::: Data for the task :::
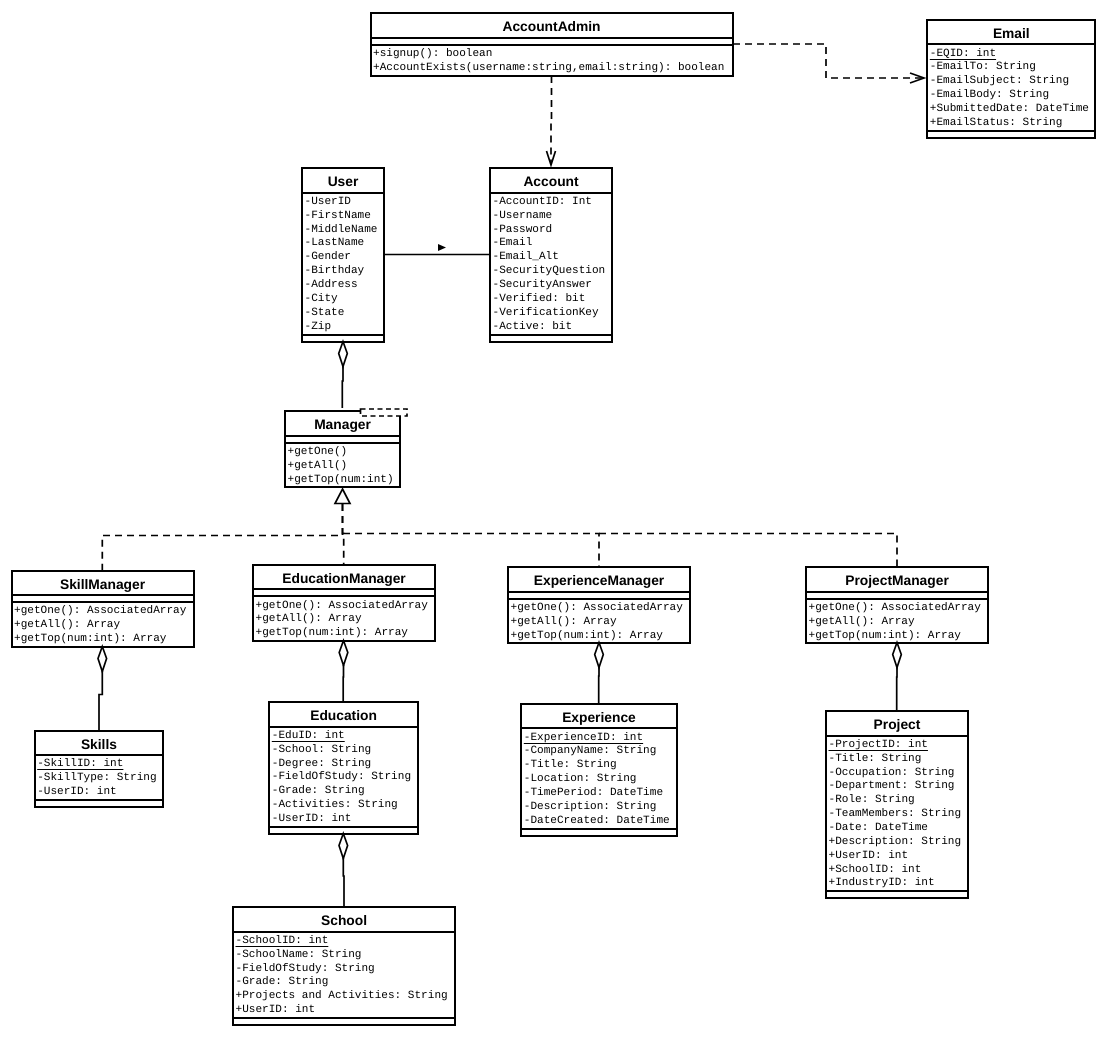
<!DOCTYPE html>
<html lang="en">
<head>
<meta charset="utf-8">
<title>Account and profile class diagram</title>
<style>
:root { --ink: #000; --paper: #fff; --row: 13.87px; }
* { box-sizing: border-box; margin: 0; padding: 0; }
html, body { width: 1107px; height: 1038px; overflow: hidden; background: var(--paper); }
.diagram { position: relative; width: 1107px; height: 1038px; color: var(--ink); text-rendering: geometricPrecision; }
.class { position: absolute; display: flex; flex-direction: column; border: 2px solid var(--ink); background: var(--paper); }
.class h2 { height: 24.5px; padding-top: 3px; border-bottom: 2px solid var(--ink); font: bold 13.8px/20px "Liberation Sans", Arial, sans-serif; text-align: center; white-space: nowrap; }
.class ul { height: calc(var(--rows) * var(--row) + 3.3px); padding: 2.4px 0 0 1.5px; list-style: none; font: 11.05px/var(--row) "Liberation Mono", monospace; white-space: nowrap; }
.class li { height: var(--row); }
.attributes { border-bottom: 2px solid var(--ink); }
.methods { margin-bottom: -2px; }
.empty { height: 5px; }
h2 + .empty { height: 7px; border-bottom: 2px solid var(--ink); }
.key { text-decoration: underline 1px; text-underline-offset: 2.5px; text-decoration-skip-ink: none; }
.connectors { position: absolute; left: 0; top: 0; fill: none; stroke: var(--ink); stroke-width: 1.7; }
.dashed { stroke-dasharray: 7 5; }
.hollow { fill: var(--paper); }
.solid { fill: var(--ink); stroke: none; }
.template { fill: var(--paper); stroke-dasharray: 5 3.5; }

.account-admin { left: 369.5px; top: 12px; width: 364px; }
.email { left: 926.3px; top: 18.7px; width: 170px; }
.user { left: 301px; top: 167px; width: 84px; }
.account { left: 489px; top: 167px; width: 124px; }
.manager { left: 284px; top: 410px; width: 117px; }
.skill-manager { left: 10.5px; top: 569.5px; width: 184px; }
.education-manager { left: 252px; top: 563.7px; width: 184px; }
.experience-manager { left: 507px; top: 566px; width: 184px; }
.project-manager { left: 805px; top: 566px; width: 184px; }
.skills { left: 33.7px; top: 729.5px; width: 130.5px; }
.education { left: 268.3px; top: 701px; width: 150.5px; }
.experience { left: 520.3px; top: 702.7px; width: 157.3px; }
.project { left: 825px; top: 710px; width: 144px; }
.school { left: 232px; top: 906px; width: 224px; }
</style>
</head>
<body>
<main class="diagram">

<section class="class account-admin">
<h2>AccountAdmin</h2>
<div class="empty"></div>
<ul class="methods" style="--rows:2"><li>+signup(): boolean</li><li>+AccountExists(username:string,email:string): boolean</li></ul>
</section>

<section class="class email">
<h2>Email</h2>
<ul class="attributes" style="--rows:6"><li class="key">-EQID: int</li><li>-EmailTo: String</li><li>-EmailSubject: String</li><li>-EmailBody: String</li><li>+SubmittedDate: DateTime</li><li>+EmailStatus: String</li></ul>
<div class="empty"></div>
</section>

<section class="class user">
<h2>User</h2>
<ul class="attributes" style="--rows:10"><li>-UserID</li><li>-FirstName</li><li>-MiddleName</li><li>-LastName</li><li>-Gender</li><li>-Birthday</li><li>-Address</li><li>-City</li><li>-State</li><li>-Zip</li></ul>
<div class="empty"></div>
</section>

<section class="class account">
<h2>Account</h2>
<ul class="attributes" style="--rows:10"><li>-AccountID: Int</li><li>-Username</li><li>-Password</li><li>-Email</li><li>-Email_Alt</li><li>-SecurityQuestion</li><li>-SecurityAnswer</li><li>-Verified: bit</li><li>-VerificationKey</li><li>-Active: bit</li></ul>
<div class="empty"></div>
</section>

<section class="class manager">
<h2>Manager</h2>
<div class="empty"></div>
<ul class="methods" style="--rows:3"><li>+getOne()</li><li>+getAll()</li><li>+getTop(num:int)</li></ul>
</section>

<section class="class skill-manager">
<h2>SkillManager</h2>
<div class="empty"></div>
<ul class="methods" style="--rows:3"><li>+getOne(): AssociatedArray</li><li>+getAll(): Array</li><li>+getTop(num:int): Array</li></ul>
</section>

<section class="class education-manager">
<h2>EducationManager</h2>
<div class="empty"></div>
<ul class="methods" style="--rows:3"><li>+getOne(): AssociatedArray</li><li>+getAll(): Array</li><li>+getTop(num:int): Array</li></ul>
</section>

<section class="class experience-manager">
<h2>ExperienceManager</h2>
<div class="empty"></div>
<ul class="methods" style="--rows:3"><li>+getOne(): AssociatedArray</li><li>+getAll(): Array</li><li>+getTop(num:int): Array</li></ul>
</section>

<section class="class project-manager">
<h2>ProjectManager</h2>
<div class="empty"></div>
<ul class="methods" style="--rows:3"><li>+getOne(): AssociatedArray</li><li>+getAll(): Array</li><li>+getTop(num:int): Array</li></ul>
</section>

<section class="class skills">
<h2>Skills</h2>
<ul class="attributes" style="--rows:3"><li class="key">-SkillID: int</li><li>-SkillType: String</li><li>-UserID: int</li></ul>
<div class="empty"></div>
</section>

<section class="class education">
<h2>Education</h2>
<ul class="attributes" style="--rows:7"><li class="key">-EduID: int</li><li>-School: String</li><li>-Degree: String</li><li>-FieldOfStudy: String</li><li>-Grade: String</li><li>-Activities: String</li><li>-UserID: int</li></ul>
<div class="empty"></div>
</section>

<section class="class experience">
<h2>Experience</h2>
<ul class="attributes" style="--rows:7"><li class="key">-ExperienceID: int</li><li>-CompanyName: String</li><li>-Title: String</li><li>-Location: String</li><li>-TimePeriod: DateTime</li><li>-Description: String</li><li>-DateCreated: DateTime</li></ul>
<div class="empty"></div>
</section>

<section class="class project">
<h2>Project</h2>
<ul class="attributes" style="--rows:11"><li class="key">-ProjectID: int</li><li>-Title: String</li><li>-Occupation: String</li><li>-Department: String</li><li>-Role: String</li><li>-TeamMembers: String</li><li>-Date: DateTime</li><li>+Description: String</li><li>+UserID: int</li><li>+SchoolID: int</li><li>+IndustryID: int</li></ul>
<div class="empty"></div>
</section>

<section class="class school">
<h2>School</h2>
<ul class="attributes" style="--rows:6"><li class="key">-SchoolID: int</li><li>-SchoolName: String</li><li>-FieldOfStudy: String</li><li>-Grade: String</li><li>+Projects and Activities: String</li><li>+UserID: int</li></ul>
<div class="empty"></div>
</section>

<svg class="connectors" width="1107" height="1038" viewBox="0 0 1107 1038" aria-hidden="true">
<defs>
<polygon id="aggregation" class="hollow" points="0,0 4.3,12 0,25 -4.3,12"/>
</defs>
<g id="dependencies">
<path class="dashed" d="M733 44H826V78H922"/>
<path d="M910 73L924 78L910 83"/>
<path class="dashed" d="M551.5 76V121H551V164"/>
<path d="M546.5 151L551 165L555.5 151"/>
</g>
<g id="association">
<path d="M385 254.5H490"/>
<polygon class="solid" points="438,244 446,247.5 438,251"/>
</g>
<g id="aggregations">
<path d="M343 366V381H342.3V408"/>
<path d="M102.3 671V694.5H99V730"/>
<path d="M343.5 665V677H343.2V702"/>
<path d="M599 667V676H598.7V703"/>
<path d="M897 667V677H896.7V711"/>
<path d="M343.3 858V876H344V907"/>
<use href="#aggregation" x="343" y="341.5"/>
<use href="#aggregation" x="102.3" y="646.5"/>
<use href="#aggregation" x="343.5" y="640.5"/>
<use href="#aggregation" x="599" y="642.5"/>
<use href="#aggregation" x="897" y="642.5"/>
<use href="#aggregation" x="343.3" y="833.5"/>
</g>
<g id="realizations">
<path class="dashed" d="M342.5 504V535.5H102.3V570"/>
<path class="dashed" d="M342.5 504V533.5H343.7V564"/>
<path class="dashed" d="M343 533.5H599V567"/>
<path class="dashed" d="M599 533.5H897V567"/>
<polygon class="hollow" points="342.5,489 350,503.5 335,503.5"/>
</g>
<rect class="template" x="360.5" y="409" width="46.5" height="7"/>
</svg>
</main>
</body>
</html>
:::
Required work
Going back over the entries above, copy word for word every line from the one that has "text-decoration: underline 1px;" on through the one that has "825px; top: 710px;".

Task result
.key { text-decoration: underline 1px; text-underline-offset: 2.5px; text-decoration-skip-ink: none; }
.connectors { position: absolute; left: 0; top: 0; fill: none; stroke: var(--ink); stroke-width: 1.7; }
.dashed { stroke-dasharray: 7 5; }
.hollow { fill: var(--paper); }
.solid { fill: var(--ink); stroke: none; }
.template { fill: var(--paper); stroke-dasharray: 5 3.5; }

.account-admin { left: 369.5px; top: 12px; width: 364px; }
.email { left: 926.3px; top: 18.7px; width: 170px; }
.user { left: 301px; top: 167px; width: 84px; }
.account { left: 489px; top: 167px; width: 124px; }
.manager { left: 284px; top: 410px; width: 117px; }
.skill-manager { left: 10.5px; top: 569.5px; width: 184px; }
.education-manager { left: 252px; top: 563.7px; width: 184px; }
.experience-manager { left: 507px; top: 566px; width: 184px; }
.project-manager { left: 805px; top: 566px; width: 184px; }
.skills { left: 33.7px; top: 729.5px; width: 130.5px; }
.education { left: 268.3px; top: 701px; width: 150.5px; }
.experience { left: 520.3px; top: 702.7px; width: 157.3px; }
.project { left: 825px; top: 710px; width: 144px; }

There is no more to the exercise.